Father Time, the Hermit only nods and winks
As if to say
“Time Will Tell,”
And he turns to walk away “but don’t give up the search”.
And suddenly I know
I am beautiful
I am pure
You are beautiful
You are pure
And Astraea can return;
Through us.

~ Wendy @Hestia’s Muse

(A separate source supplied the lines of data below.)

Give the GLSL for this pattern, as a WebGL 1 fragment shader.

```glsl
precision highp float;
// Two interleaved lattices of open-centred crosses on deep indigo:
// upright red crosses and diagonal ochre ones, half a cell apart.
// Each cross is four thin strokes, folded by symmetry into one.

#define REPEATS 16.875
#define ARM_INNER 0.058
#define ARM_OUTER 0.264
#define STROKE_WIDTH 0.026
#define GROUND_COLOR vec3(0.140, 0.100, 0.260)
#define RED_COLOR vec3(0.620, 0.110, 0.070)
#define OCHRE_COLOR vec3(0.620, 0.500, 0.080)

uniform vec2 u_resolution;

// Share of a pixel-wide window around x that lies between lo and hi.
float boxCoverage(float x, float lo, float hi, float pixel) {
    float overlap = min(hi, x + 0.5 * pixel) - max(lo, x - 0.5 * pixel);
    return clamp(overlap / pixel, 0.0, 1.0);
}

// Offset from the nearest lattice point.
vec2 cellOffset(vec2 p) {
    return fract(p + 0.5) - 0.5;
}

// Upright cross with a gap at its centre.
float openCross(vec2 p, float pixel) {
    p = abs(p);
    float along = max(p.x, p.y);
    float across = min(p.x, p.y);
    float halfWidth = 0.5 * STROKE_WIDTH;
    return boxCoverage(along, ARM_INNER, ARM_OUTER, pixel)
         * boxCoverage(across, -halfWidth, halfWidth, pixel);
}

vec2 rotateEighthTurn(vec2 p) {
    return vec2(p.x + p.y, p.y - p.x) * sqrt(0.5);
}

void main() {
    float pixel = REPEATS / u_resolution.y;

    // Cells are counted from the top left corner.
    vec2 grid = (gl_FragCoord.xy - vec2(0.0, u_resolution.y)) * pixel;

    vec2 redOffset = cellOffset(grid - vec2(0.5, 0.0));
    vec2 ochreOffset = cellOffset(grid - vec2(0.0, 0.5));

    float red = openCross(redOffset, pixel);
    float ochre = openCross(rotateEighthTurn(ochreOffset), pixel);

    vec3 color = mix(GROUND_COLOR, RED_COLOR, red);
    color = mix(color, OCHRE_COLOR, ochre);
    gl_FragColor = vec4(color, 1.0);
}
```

Notes:  I wrote this poem in 2010, inspired by the image and meaning of The Hermit Tarot card from The Celestial Tarot (pictured above).  The booklet that comes with that deck described the Star called Spica as the central star of the constellation Virgo. Quote from the booklet to The Celestial Tarot: “At this point in the journey we meet the Hermit, the Major Arcana card associated with Virgo, the harvest maiden, intertwining the paradoxical themes of fertility and purity. In the Celestial Tarot she holds the wheat in her left hand and disseminates seeds with her right. The card depicts the season of withdrawal. For psyche the time of harvest has come; it is time to withdraw and prepare and reflect. In the background is the traditional image of the hermit holding the lamp of inner guidance necessary during this time. Virgo embodies the wisdom of cycles, a respect for fate and an openness to destiny. The Hermit augurs a period of meditation where the inner world is fortified to prepare for a major shift on the life path.”
Original poem post at my old blog.

At the time, I did some research on the star Spica, and the Virgo constellation and was inspired because I was also working closely with Hestia / Virgo – Virgin Goddess of the Home & Hearth.  Astrea is the Greek Goddess of innocence and purity – known as the Celestial Virgin.  Ovid wrote that Astrea fled the earth during the Iron Age -“fleeing from the wickedness of humanity”, she maintained her innocence and ascended to Divinity and became the constellation Virgo.  Legend states that one day Astrea will return, bringing with her the next Golden Age.

Here are some highlights on the star Spica from Constellation Guide:

“Spica, Alpha Virginis, is the brightest star in the constellation Virgo and the 16th brightest star in the sky.  The name Spica (pronounced /ˈspaɪkə/) comes from the Latin phrase spīca virginis, meaning “Virgo’s ear of grain.” The Latin word spicum refers to the ear of wheat Virgo holds in her left hand. In Greek and Roman mythology, the constellation and the star were associated with Demeter (Ceres), the goddess of the harvest.”

“Spica can be located by following the arc of the Big Dipper‘s handle. The first bright star along the imaginary line is Arcturus, the Bear Watcher, and following the same curving path, the second bright star that appears is Spica. The apparent distance from Arcturus to Spica is roughly equal to the distance between Arcturus and Alkaid, the star marking the tip of the Dipper’s handle.”

“Along with Regulus in Leo, Alpha Virginis is believed to be one of the bright stars that made it possible for Hipparchus (160 – 120 BC) to discover the precession of the equinoxes, after comparing his data to that of the Alexandrian Timochares, who had observed Spica and Regulus around 300 BC. Spica was later observed by Nicolaus Copernicus, who also used it to study precession.”

“A number of temples were oriented to Spica’s setting, including the temple of the Sun at Tell el-Amarna (2000 BC), two temples at Rhamnus in Greece (1092 and 747 BC), another two at Tegea, Hera’s temples at Olympia (1445 BC), Girgenti and Argos, the temple of Diana of the Ephesians (715 BC), and the temple of Nike Apteros at Athens (1130 BC). The temple orientation indicates that these cultures had knowledge of the precession of the equinoxes far earlier than Hipparchus documented his discovery.”

“Babylonian observers called the star Sa-Sha-Shirū, meaning “the virgin’s girdle.” The star represented the wife of Bel.”